[[ PROVIDED ENTRIES, beginning ]]

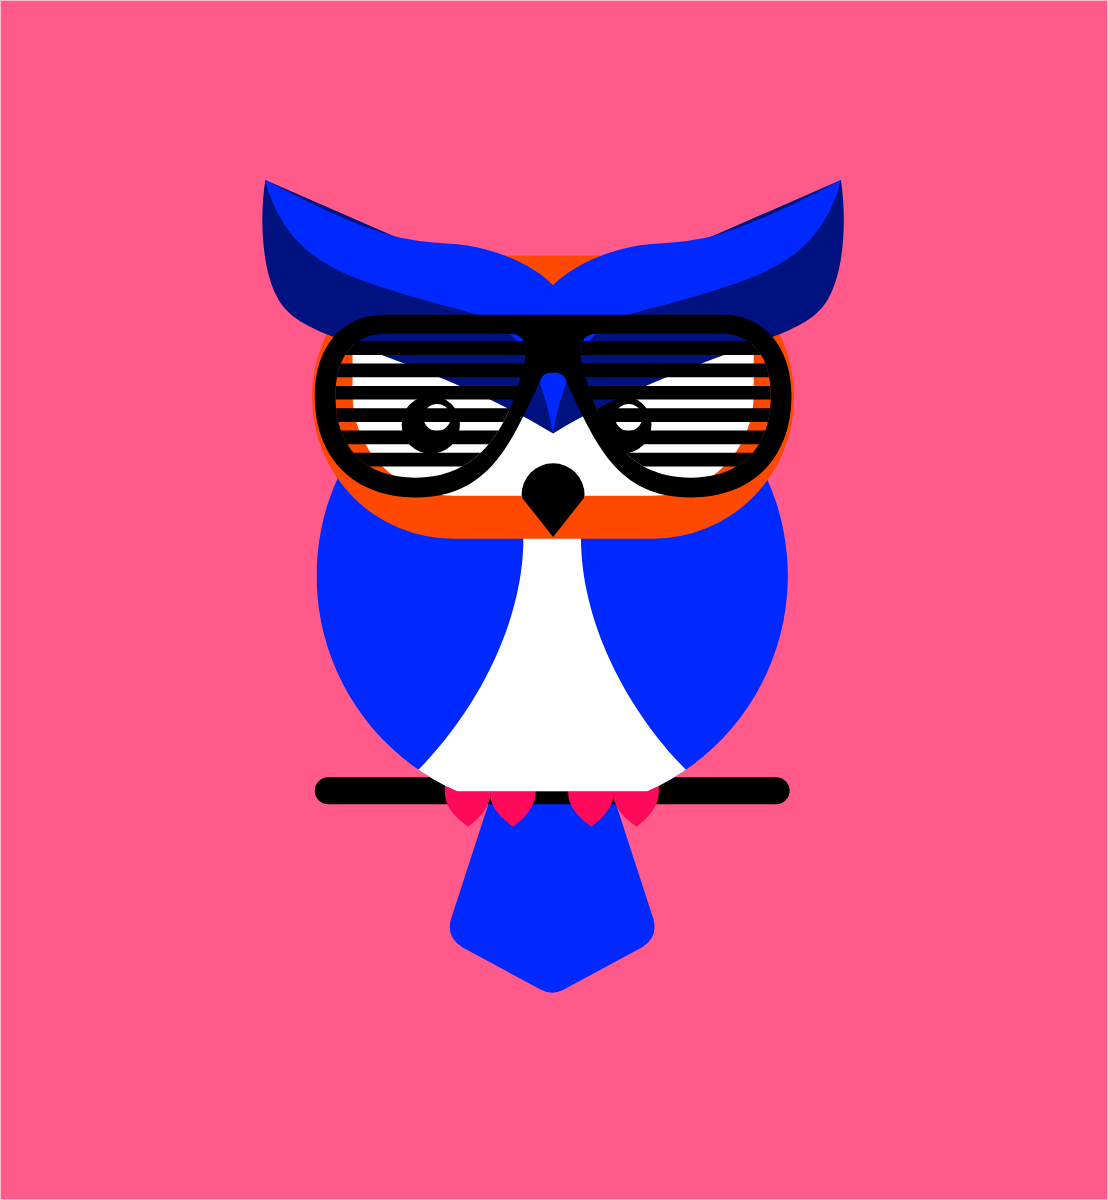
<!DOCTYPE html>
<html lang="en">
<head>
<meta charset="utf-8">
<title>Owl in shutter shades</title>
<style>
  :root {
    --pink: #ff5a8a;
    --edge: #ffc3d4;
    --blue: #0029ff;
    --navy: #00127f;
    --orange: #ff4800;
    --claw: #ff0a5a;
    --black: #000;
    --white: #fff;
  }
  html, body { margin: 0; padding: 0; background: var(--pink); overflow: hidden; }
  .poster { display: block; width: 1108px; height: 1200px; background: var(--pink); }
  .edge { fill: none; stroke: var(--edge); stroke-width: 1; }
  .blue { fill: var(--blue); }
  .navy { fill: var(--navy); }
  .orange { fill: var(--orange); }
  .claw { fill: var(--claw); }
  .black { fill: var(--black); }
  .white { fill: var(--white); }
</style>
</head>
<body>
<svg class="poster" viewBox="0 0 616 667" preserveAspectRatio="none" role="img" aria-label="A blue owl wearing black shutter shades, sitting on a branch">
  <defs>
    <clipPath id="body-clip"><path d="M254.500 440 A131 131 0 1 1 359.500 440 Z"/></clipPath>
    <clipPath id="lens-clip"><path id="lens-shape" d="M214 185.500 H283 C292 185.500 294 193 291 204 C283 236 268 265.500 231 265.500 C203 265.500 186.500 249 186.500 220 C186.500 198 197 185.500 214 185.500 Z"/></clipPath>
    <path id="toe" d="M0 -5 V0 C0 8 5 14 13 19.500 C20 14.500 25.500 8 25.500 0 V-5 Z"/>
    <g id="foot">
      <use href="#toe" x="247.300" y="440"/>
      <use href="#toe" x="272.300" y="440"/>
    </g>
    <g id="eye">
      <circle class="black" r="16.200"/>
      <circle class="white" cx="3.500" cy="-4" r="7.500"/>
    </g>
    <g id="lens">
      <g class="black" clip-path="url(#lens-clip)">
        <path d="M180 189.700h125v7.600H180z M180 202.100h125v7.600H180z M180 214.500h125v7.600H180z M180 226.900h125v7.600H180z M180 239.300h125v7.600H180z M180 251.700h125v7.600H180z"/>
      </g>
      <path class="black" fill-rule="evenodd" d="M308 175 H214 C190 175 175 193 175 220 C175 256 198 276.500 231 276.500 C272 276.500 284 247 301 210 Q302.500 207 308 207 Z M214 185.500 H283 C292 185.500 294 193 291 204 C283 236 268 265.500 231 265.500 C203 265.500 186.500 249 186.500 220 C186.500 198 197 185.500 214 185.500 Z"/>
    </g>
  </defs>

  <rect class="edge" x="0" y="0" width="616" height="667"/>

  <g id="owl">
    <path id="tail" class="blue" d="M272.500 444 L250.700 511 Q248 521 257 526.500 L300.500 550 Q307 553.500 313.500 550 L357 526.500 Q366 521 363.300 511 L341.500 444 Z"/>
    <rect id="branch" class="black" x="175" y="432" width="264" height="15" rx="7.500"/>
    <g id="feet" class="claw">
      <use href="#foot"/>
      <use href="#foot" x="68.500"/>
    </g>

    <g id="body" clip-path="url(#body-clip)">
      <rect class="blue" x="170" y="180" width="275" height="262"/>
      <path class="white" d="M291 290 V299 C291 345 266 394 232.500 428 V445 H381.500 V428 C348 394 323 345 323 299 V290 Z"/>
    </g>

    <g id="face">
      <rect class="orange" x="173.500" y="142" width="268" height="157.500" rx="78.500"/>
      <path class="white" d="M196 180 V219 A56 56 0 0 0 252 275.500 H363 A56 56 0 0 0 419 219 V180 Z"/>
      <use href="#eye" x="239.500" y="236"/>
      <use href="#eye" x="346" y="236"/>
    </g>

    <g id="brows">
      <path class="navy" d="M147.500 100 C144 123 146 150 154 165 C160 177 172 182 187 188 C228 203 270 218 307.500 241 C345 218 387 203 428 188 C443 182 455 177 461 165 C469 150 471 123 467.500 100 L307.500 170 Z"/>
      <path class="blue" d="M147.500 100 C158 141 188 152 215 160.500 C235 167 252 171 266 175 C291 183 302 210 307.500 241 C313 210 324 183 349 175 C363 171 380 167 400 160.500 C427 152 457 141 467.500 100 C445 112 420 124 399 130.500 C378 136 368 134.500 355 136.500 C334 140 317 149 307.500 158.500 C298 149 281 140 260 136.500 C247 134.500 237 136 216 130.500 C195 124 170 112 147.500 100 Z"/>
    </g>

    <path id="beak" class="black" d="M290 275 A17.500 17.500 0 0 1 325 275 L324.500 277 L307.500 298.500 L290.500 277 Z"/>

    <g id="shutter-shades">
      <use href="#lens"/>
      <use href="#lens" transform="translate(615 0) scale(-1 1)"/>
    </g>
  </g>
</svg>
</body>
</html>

[[ PROVIDED ENTRIES, end ]]

**TASK INSTRUCTIONS**
Please repeat each line above exactly as it appears, but omit the pictures.

**SOLUTION TO THIS PROBLEM**
<!DOCTYPE html>
<html lang="en">
<head>
<meta charset="utf-8">
<title>Owl in shutter shades</title>
<style>
  :root {
    --pink: #ff5a8a;
    --edge: #ffc3d4;
    --blue: #0029ff;
    --navy: #00127f;
    --orange: #ff4800;
    --claw: #ff0a5a;
    --black: #000;
    --white: #fff;
  }
  html, body { margin: 0; padding: 0; background: var(--pink); overflow: hidden; }
  .poster { display: block; width: 1108px; height: 1200px; background: var(--pink); }
  .edge { fill: none; stroke: var(--edge); stroke-width: 1; }
  .blue { fill: var(--blue); }
  .navy { fill: var(--navy); }
  .orange { fill: var(--orange); }
  .claw { fill: var(--claw); }
  .black { fill: var(--black); }
  .white { fill: var(--white); }
</style>
</head>
<body>
<svg class="poster" viewBox="0 0 616 667" preserveAspectRatio="none" role="img" aria-label="A blue owl wearing black shutter shades, sitting on a branch">
  <defs>
    <clipPath id="body-clip"><path d="M254.500 440 A131 131 0 1 1 359.500 440 Z"/></clipPath>
    <clipPath id="lens-clip"><path id="lens-shape" d="M214 185.500 H283 C292 185.500 294 193 291 204 C283 236 268 265.500 231 265.500 C203 265.500 186.500 249 186.500 220 C186.500 198 197 185.500 214 185.500 Z"/></clipPath>
    <path id="toe" d="M0 -5 V0 C0 8 5 14 13 19.500 C20 14.500 25.500 8 25.500 0 V-5 Z"/>
    <g id="foot">
      <use href="#toe" x="247.300" y="440"/>
      <use href="#toe" x="272.300" y="440"/>
    </g>
    <g id="eye">
      <circle class="black" r="16.200"/>
      <circle class="white" cx="3.500" cy="-4" r="7.500"/>
    </g>
    <g id="lens">
      <g class="black" clip-path="url(#lens-clip)">
        <path d="M180 189.700h125v7.600H180z M180 202.100h125v7.600H180z M180 214.500h125v7.600H180z M180 226.900h125v7.600H180z M180 239.300h125v7.600H180z M180 251.700h125v7.600H180z"/>
      </g>
      <path class="black" fill-rule="evenodd" d="M308 175 H214 C190 175 175 193 175 220 C175 256 198 276.500 231 276.500 C272 276.500 284 247 301 210 Q302.500 207 308 207 Z M214 185.500 H283 C292 185.500 294 193 291 204 C283 236 268 265.500 231 265.500 C203 265.500 186.500 249 186.500 220 C186.500 198 197 185.500 214 185.500 Z"/>
    </g>
  </defs>

  <rect class="edge" x="0" y="0" width="616" height="667"/>

  <g id="owl">
    <path id="tail" class="blue" d="M272.500 444 L250.700 511 Q248 521 257 526.500 L300.500 550 Q307 553.500 313.500 550 L357 526.500 Q366 521 363.300 511 L341.500 444 Z"/>
    <rect id="branch" class="black" x="175" y="432" width="264" height="15" rx="7.500"/>
    <g id="feet" class="claw">
      <use href="#foot"/>
      <use href="#foot" x="68.500"/>
    </g>

    <g id="body" clip-path="url(#body-clip)">
      <rect class="blue" x="170" y="180" width="275" height="262"/>
      <path class="white" d="M291 290 V299 C291 345 266 394 232.500 428 V445 H381.500 V428 C348 394 323 345 323 299 V290 Z"/>
    </g>

    <g id="face">
      <rect class="orange" x="173.500" y="142" width="268" height="157.500" rx="78.500"/>
      <path class="white" d="M196 180 V219 A56 56 0 0 0 252 275.500 H363 A56 56 0 0 0 419 219 V180 Z"/>
      <use href="#eye" x="239.500" y="236"/>
      <use href="#eye" x="346" y="236"/>
    </g>

    <g id="brows">
      <path class="navy" d="M147.500 100 C144 123 146 150 154 165 C160 177 172 182 187 188 C228 203 270 218 307.500 241 C345 218 387 203 428 188 C443 182 455 177 461 165 C469 150 471 123 467.500 100 L307.500 170 Z"/>
      <path class="blue" d="M147.500 100 C158 141 188 152 215 160.500 C235 167 252 171 266 175 C291 183 302 210 307.500 241 C313 210 324 183 349 175 C363 171 380 167 400 160.500 C427 152 457 141 467.500 100 C445 112 420 124 399 130.500 C378 136 368 134.500 355 136.500 C334 140 317 149 307.500 158.500 C298 149 281 140 260 136.500 C247 134.500 237 136 216 130.500 C195 124 170 112 147.500 100 Z"/>
    </g>

    <path id="beak" class="black" d="M290 275 A17.500 17.500 0 0 1 325 275 L324.500 277 L307.500 298.500 L290.500 277 Z"/>

    <g id="shutter-shades">
      <use href="#lens"/>
      <use href="#lens" transform="translate(615 0) scale(-1 1)"/>
    </g>
  </g>
</svg>
</body>
</html>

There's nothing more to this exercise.